A polished biography that illuminates the life and reign of Anne Stuart (1665-1714), queen of England.
Independent historian Cromwell (Florence Nightingale, Feminist, 2013, etc.) makes a convincing case for Queen Anne’s shrewdness at navigating the political extremes of her time, calling her the “least known and most underrated” of England’s female monarchs. Her father, King James II, was a Catholic who tried to pack Parliament with like-minded thinkers, but Anne resisted conversion attempts and remained a Protestant. In a highly polarized atmosphere, she formed a government, Cromwell notes, made up of moderate Whigs and Tories. After the reign of the Dutch-born William of Orange (who’d married Anne’s sister, Mary), Anne, who married the Danish Prince George, “felt she must restore Englishness to the crown.” The Duke of Marlborough was one of her key advisers during a war against France, and his wife, Sarah Churchill, was her particular friend. Cromwell pinpoints the three main issues of Anne’s reign from 1702 to her death in 1714: war and domestic political strife; physical struggles, including painful gout and numerous miscarriages; and a troubled relationship with Sarah, whom Mary thought of as “Anne’s evil genius.” While estranged from Anne, Sarah spread rumors about Anne’s supposed dalliances with women—and about the attention that the queen paid to Anne’s favorite servant, Abigail Masham. Cromwell refutes this, citing Anne’s letters to Sarah as proof of “passionate platonic love between women,” but she fully explores the continuing controversy over Abigail’s place at court.

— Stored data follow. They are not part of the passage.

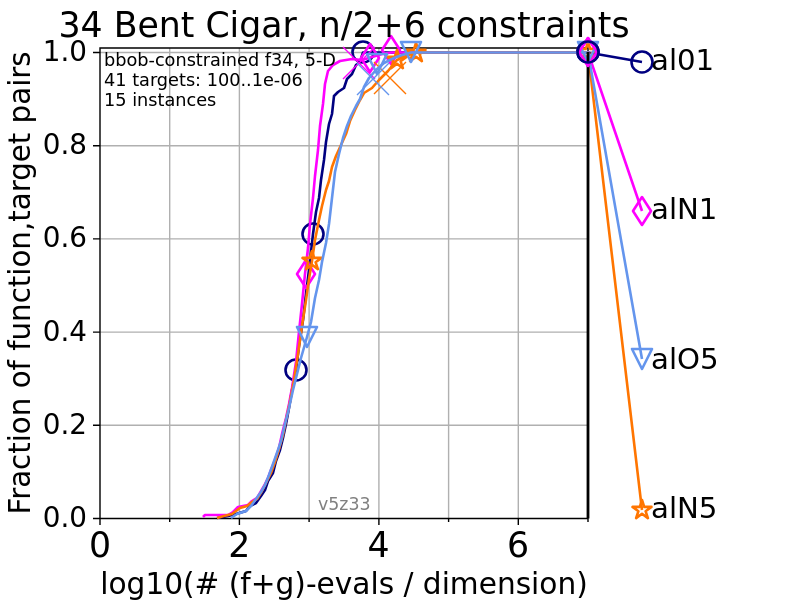
<!DOCTYPE html>
<html lang="en">
<head>
<meta charset="utf-8">
<title>34 Bent Cigar, n/2+6 constraints</title>
<style>
:root {
  --ink: #000;
  --grid: #b0b0b0;
  --muted: #808080;
  --navy: #000080;
  --magenta: #f0f;
  --orange: #ff7500;
  --blue: #6495ed;
}
* { box-sizing: border-box; margin: 0; padding: 0; }
html, body { width: 801px; height: 600px; overflow: hidden; background: #fff; }
.chart {
  position: relative; width: 801px; height: 600px; overflow: hidden;
  color: var(--ink); font-family: "DejaVu Sans", sans-serif; white-space: nowrap;
}
.plot { position: absolute; left: 0; top: 0; }
h1, .x-title, .y-title { position: absolute; left: 344px; transform: translate(-50%, -50%); line-height: 40px; font-weight: 400; }
h1 { top: 25px; font-size: 34.7px; }
.x-title { top: 584px; font-size: 29.6px; }
.y-title { left: 20px; top: 283px; font-size: 29.3px; transform: translate(-50%, -50%) rotate(-90deg); }
ul { position: absolute; display: flex; justify-content: space-between; list-style: none; line-height: 40px; }
.y-ticks { left: 30px; top: 32px; width: 57px; height: 506px; flex-direction: column; text-align: right; font-size: 27.8px; }
.x-ticks { left: 80px; top: 525px; width: 458px; font-size: 34.7px; }
.x-ticks li { width: 40px; text-align: center; }
.legend { left: 651px; top: 40px; height: 488px; flex-direction: column; font-size: 29.2px; }
.notes { position: absolute; left: 104px; top: 50px; font-size: 17.7px; line-height: 20px; }
.version { position: absolute; left: 318px; top: 494px; font-size: 17.4px; line-height: 20px; color: var(--muted); }
.grid { stroke: var(--grid); stroke-width: 1.4; }
.frame { fill: none; stroke: var(--ink); stroke-width: 1.4; }
.series { fill: none; stroke: currentColor; stroke-width: 2.6; stroke-linejoin: round; }
.cross { stroke-width: 1.4; }
.navy { color: var(--navy); }
.magenta { color: var(--magenta); }
.orange { color: var(--orange); }
.blue { color: var(--blue); }
</style>
</head>
<body>
<main class="chart">
  <svg class="plot" width="801" height="600" viewBox="0 0 801 600" role="img" aria-label="Fraction of function and target pairs solved, by evaluations, for four algorithms">
    <defs>
      <circle id="circle" r="10.5"/>
      <polygon id="diamond" points="0,-14 9,0 0,14 -9,0"/>
      <polygon id="triangle" points="-10,-10 10,-10 0,10"/>
      <polygon id="star" points="0,-10 2.2,-3.1 9.5,-3.1 3.6,1.2 5.9,8.1 0,3.8 -5.9,8.1 -3.6,1.2 -9.5,-3.1 -2.2,-3.1"/>
      <path id="cross" class="cross" d="M-16-16L16 16M-16 16L16-16"/>
    </defs>

    <path class="grid" d="M169.7 48V518M239.4 48V518M309.1 48V518M378.9 48V518M448.6 48V518M518.3 48V518M100 52.5H588M100 145.7H588M100 238.9H588M100 332.1H588M100 425.3H588"/>
    <path class="frame" d="M100 48H588V518.5H100ZM93 52.5H100M93 145.7H100M93 238.9H100M93 332.1H100M93 425.3H100M93 518.5H100M100 518V525M239.4 518V525M378.9 518V525M518.3 518V525M169.7 518V522M309.1 518V522M448.6 518V522M588 518V522"/>

    <g class="series navy">
      <polyline points="217,518 228,516 236,514 246,511 250,506 256,503 261,496 265,490 268,481 273,473 276,461 280,450 283,438 286,424 289,408 292,390 296,370 299,346 303,320 306,294 309,270 313,234 316,212 319,198 321,180 324,160 326,142 329,124 332,114 334,96 338,92 344,88 347,79 352,74 356,65 360,62 363,52.5 588,52.5 642,62"/>
      <use href="#circle" x="296" y="370"/>
      <use href="#circle" x="313" y="234"/>
      <use href="#circle" x="363" y="52"/>
      <use href="#circle" x="588" y="52"/>
      <use href="#circle" x="642" y="62"/>
    </g>

    <g class="series magenta">
      <polyline points="203,517 205,515 228,515 233,512 238,507 248,505 252,501 257,498 260,493 264,486 268,478 271,470 275,460 279,448 282,434 286,418 289,404 292,388 296,362 299,332 302,304 305,274 308,248 310,224 313,198 315,176 318,150 320,126 323,104 325,84 328,71 333,65 340,61 352,59 362,60 372,57 382,54 391,52.5 588,52.5 642,211"/>
      <use href="#diamond" x="306" y="274"/>
      <use href="#diamond" x="370" y="58"/>
      <use href="#diamond" x="391" y="50"/>
      <use href="#diamond" x="588" y="52"/>
      <use href="#diamond" x="642" y="211"/>
      <use href="#cross" x="359" y="63"/>
    </g>

    <g class="series orange">
      <polyline points="217,518 224,516 232,514 240,508 247,506 252,502 257,499 262,491 266,483 271,473 275,462 279,449 283,435 286,420 290,402 294,380 298,354 302,326 306,300 309,279 312,261 315,240 319,220 322,206 326,190 329,181 332,167 336,156 341,145 346,134 350,121 355,110 360,100 364,93 372,88 379,80 388,71 397,60 406,56 416,52.5 588,52.5 642,510"/>
      <use href="#star" x="312" y="261"/>
      <use href="#star" x="397" y="60"/>
      <use href="#star" x="416" y="53"/>
      <use href="#star" x="588" y="52"/>
      <use href="#star" x="642" y="510"/>
      <use href="#cross" x="390" y="78"/>
    </g>

    <g class="series blue">
      <polyline points="231,518 237,514 246,511 251,506 256,499 261,492 265,485 269,475 273,464 278,450 281,441 285,424 289,408 293,390 297,374 301,358 307,337 311,322 315,298 319,280 322,262 326,243 329,224 332,198 335,172 339,154 343,138 347,126 351,116 356,106 360,99 364,87 369,78 376,70 384,63 394,58 402,55 411,52.5 588,52.5 642,359"/>
      <use href="#triangle" x="307" y="337"/>
      <use href="#triangle" x="377" y="64"/>
      <use href="#triangle" x="411" y="52"/>
      <use href="#triangle" x="588" y="52"/>
      <use href="#triangle" x="642" y="359"/>
      <use href="#cross" x="373" y="79"/>
    </g>

    <line x1="588" y1="52" x2="588" y2="518.5" stroke="black" stroke-width="2.8"/>
    <g class="series">
      <use class="magenta" href="#diamond" x="588" y="52"/>
      <use class="navy" href="#circle" x="588" y="52"/>
    </g>
  </svg>

  <h1>34 Bent Cigar, n/2+6 constraints</h1>
  <p class="y-title">Fraction of function,target pairs</p>
  <ul class="y-ticks"><li>1.0</li><li>0.8</li><li>0.6</li><li>0.4</li><li>0.2</li><li>0.0</li></ul>
  <p class="notes">bbob-constrained f34, 5-D<br>41 targets: 100..1e-06<br>15 instances</p>
  <p class="version">v5z33</p>
  <ul class="x-ticks"><li>0</li><li>2</li><li>4</li><li>6</li></ul>
  <p class="x-title">log10(# (f+g)-evals / dimension)</p>
  <ul class="legend"><li>al01</li><li>alN1</li><li>alO5</li><li>alN5</li></ul>
</main>
</body>
</html>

The book is thus well timed to capitalize on the recent success of the award-winning 2018 film The Favourite, which portrays Anne in a different way. The author’s scene-setting comments about the weather don’t always ring true (“a frivolous little breeze blew over London”), but her details regarding royal food, clothing, and gardens are vivid and sumptuous. A good number of quotes are taken from primary sources and supply the flavor of period speech. The intricacies of Whig and Tory machinations threaten to become tedious, but Cromwell wisely keeps the focus on the “extremely popular” monarch.
A fine blending of the personal and the political.